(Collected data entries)
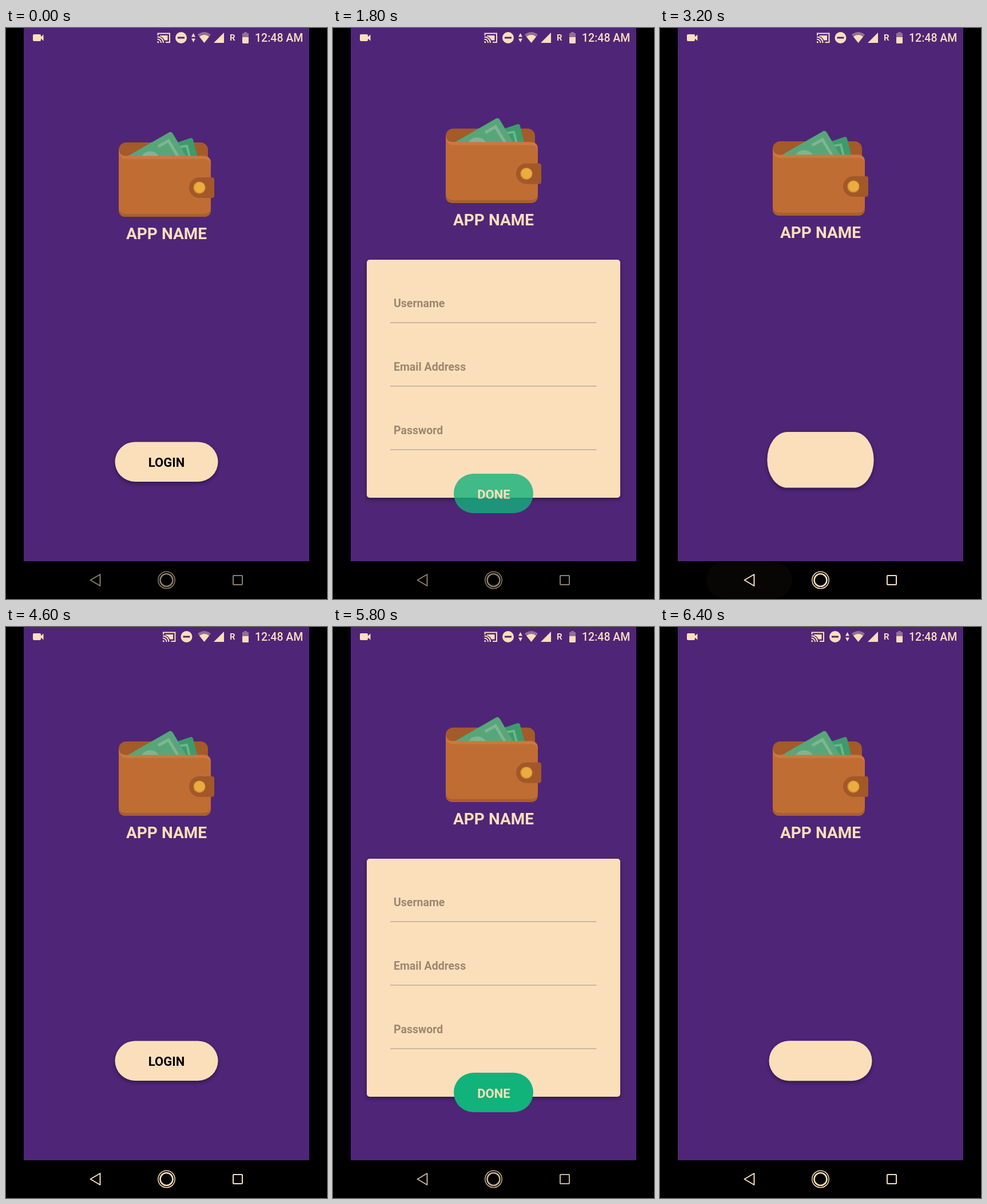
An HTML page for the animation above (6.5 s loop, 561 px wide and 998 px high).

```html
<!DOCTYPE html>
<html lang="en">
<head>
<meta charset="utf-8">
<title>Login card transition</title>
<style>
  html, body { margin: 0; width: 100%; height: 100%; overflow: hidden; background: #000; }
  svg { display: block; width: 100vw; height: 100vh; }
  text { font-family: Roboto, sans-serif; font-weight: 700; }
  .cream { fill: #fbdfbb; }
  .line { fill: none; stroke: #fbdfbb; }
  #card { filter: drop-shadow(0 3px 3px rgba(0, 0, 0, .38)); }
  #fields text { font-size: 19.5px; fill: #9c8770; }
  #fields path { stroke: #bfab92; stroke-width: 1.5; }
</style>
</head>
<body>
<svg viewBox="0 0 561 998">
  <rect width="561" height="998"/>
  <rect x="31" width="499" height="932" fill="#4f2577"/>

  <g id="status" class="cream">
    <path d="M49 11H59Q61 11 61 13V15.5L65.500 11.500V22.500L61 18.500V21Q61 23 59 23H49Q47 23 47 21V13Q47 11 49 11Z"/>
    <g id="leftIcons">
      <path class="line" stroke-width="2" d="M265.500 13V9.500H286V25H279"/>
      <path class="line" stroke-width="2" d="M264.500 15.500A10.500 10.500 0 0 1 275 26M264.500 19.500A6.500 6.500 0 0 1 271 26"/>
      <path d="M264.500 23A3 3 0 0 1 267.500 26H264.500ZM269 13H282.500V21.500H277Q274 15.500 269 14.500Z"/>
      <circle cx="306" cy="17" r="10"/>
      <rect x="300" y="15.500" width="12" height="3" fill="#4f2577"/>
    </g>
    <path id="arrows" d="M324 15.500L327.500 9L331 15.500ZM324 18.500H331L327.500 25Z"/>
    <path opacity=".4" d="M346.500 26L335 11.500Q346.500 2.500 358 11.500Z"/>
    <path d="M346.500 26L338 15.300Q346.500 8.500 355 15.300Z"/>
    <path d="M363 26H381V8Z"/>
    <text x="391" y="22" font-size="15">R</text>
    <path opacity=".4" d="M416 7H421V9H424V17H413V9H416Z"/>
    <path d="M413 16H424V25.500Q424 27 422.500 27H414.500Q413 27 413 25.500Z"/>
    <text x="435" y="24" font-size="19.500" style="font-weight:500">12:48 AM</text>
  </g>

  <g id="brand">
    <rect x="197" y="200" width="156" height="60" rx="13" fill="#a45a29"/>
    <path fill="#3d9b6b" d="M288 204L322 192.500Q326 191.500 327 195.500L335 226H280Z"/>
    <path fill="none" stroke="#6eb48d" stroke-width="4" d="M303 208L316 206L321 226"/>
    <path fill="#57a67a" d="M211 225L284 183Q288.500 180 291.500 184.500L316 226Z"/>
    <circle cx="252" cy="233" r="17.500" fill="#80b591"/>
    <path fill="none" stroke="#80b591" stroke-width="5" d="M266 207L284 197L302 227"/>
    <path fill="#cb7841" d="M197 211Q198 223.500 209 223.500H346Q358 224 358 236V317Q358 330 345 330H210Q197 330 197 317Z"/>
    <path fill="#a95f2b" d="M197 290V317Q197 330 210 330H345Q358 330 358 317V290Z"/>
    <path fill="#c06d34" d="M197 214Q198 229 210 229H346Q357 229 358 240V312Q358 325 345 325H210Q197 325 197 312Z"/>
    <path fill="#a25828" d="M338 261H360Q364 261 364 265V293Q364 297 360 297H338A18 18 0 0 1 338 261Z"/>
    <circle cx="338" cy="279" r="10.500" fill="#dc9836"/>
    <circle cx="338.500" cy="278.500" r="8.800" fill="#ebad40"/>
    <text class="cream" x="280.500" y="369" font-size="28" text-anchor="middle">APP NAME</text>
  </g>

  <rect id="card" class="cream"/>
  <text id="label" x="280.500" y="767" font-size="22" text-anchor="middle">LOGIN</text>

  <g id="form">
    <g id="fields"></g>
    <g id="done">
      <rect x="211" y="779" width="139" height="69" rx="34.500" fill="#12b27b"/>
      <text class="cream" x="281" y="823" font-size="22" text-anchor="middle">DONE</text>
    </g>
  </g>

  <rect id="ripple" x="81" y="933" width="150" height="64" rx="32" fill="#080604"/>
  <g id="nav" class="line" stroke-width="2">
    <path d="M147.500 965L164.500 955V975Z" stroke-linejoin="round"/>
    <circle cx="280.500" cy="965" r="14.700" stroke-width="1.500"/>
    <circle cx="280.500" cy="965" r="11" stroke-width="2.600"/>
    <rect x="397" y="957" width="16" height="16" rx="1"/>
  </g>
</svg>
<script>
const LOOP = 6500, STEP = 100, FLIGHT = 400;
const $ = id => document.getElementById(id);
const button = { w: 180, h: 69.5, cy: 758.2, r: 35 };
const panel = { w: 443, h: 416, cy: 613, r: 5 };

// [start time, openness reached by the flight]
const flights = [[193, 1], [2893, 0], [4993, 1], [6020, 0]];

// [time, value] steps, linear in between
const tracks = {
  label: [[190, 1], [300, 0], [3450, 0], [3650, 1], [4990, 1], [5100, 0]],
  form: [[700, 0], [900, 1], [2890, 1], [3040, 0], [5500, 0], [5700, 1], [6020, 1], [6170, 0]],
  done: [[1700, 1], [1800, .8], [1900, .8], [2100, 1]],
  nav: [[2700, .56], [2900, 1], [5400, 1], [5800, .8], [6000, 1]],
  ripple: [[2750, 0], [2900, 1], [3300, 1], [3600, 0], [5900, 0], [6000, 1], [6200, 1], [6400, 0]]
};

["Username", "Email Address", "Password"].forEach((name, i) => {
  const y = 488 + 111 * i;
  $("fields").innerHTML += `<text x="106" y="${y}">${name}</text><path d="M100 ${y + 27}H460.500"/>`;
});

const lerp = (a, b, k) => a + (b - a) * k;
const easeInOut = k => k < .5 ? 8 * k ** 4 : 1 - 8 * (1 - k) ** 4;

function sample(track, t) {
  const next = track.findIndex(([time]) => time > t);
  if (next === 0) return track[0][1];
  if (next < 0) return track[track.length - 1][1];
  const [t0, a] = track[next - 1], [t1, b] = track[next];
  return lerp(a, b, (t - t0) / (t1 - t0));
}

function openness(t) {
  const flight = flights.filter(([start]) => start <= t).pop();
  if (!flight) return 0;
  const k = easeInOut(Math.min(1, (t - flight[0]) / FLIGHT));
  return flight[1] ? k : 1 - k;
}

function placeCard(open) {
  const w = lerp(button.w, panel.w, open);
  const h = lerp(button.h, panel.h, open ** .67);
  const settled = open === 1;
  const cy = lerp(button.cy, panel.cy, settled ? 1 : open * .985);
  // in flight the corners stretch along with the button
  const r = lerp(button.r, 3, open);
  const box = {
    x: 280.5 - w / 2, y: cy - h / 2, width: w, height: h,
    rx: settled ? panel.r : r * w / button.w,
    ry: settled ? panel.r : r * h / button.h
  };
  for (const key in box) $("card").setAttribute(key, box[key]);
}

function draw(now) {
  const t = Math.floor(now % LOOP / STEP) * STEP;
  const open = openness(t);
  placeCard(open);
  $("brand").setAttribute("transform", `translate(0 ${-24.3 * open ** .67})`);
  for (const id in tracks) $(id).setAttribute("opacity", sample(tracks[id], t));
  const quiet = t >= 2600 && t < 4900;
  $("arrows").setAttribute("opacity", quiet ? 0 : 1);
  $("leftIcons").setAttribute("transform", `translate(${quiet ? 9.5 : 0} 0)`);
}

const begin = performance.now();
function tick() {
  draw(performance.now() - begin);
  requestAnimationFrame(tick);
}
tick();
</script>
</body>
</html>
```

Task instructions
Search the entries for the word "time" and copy every line that holds it.

Answer for this exercise
// [start time, openness reached by the flight]
// [time, value] steps, linear in between
  const next = track.findIndex(([time]) => time > t);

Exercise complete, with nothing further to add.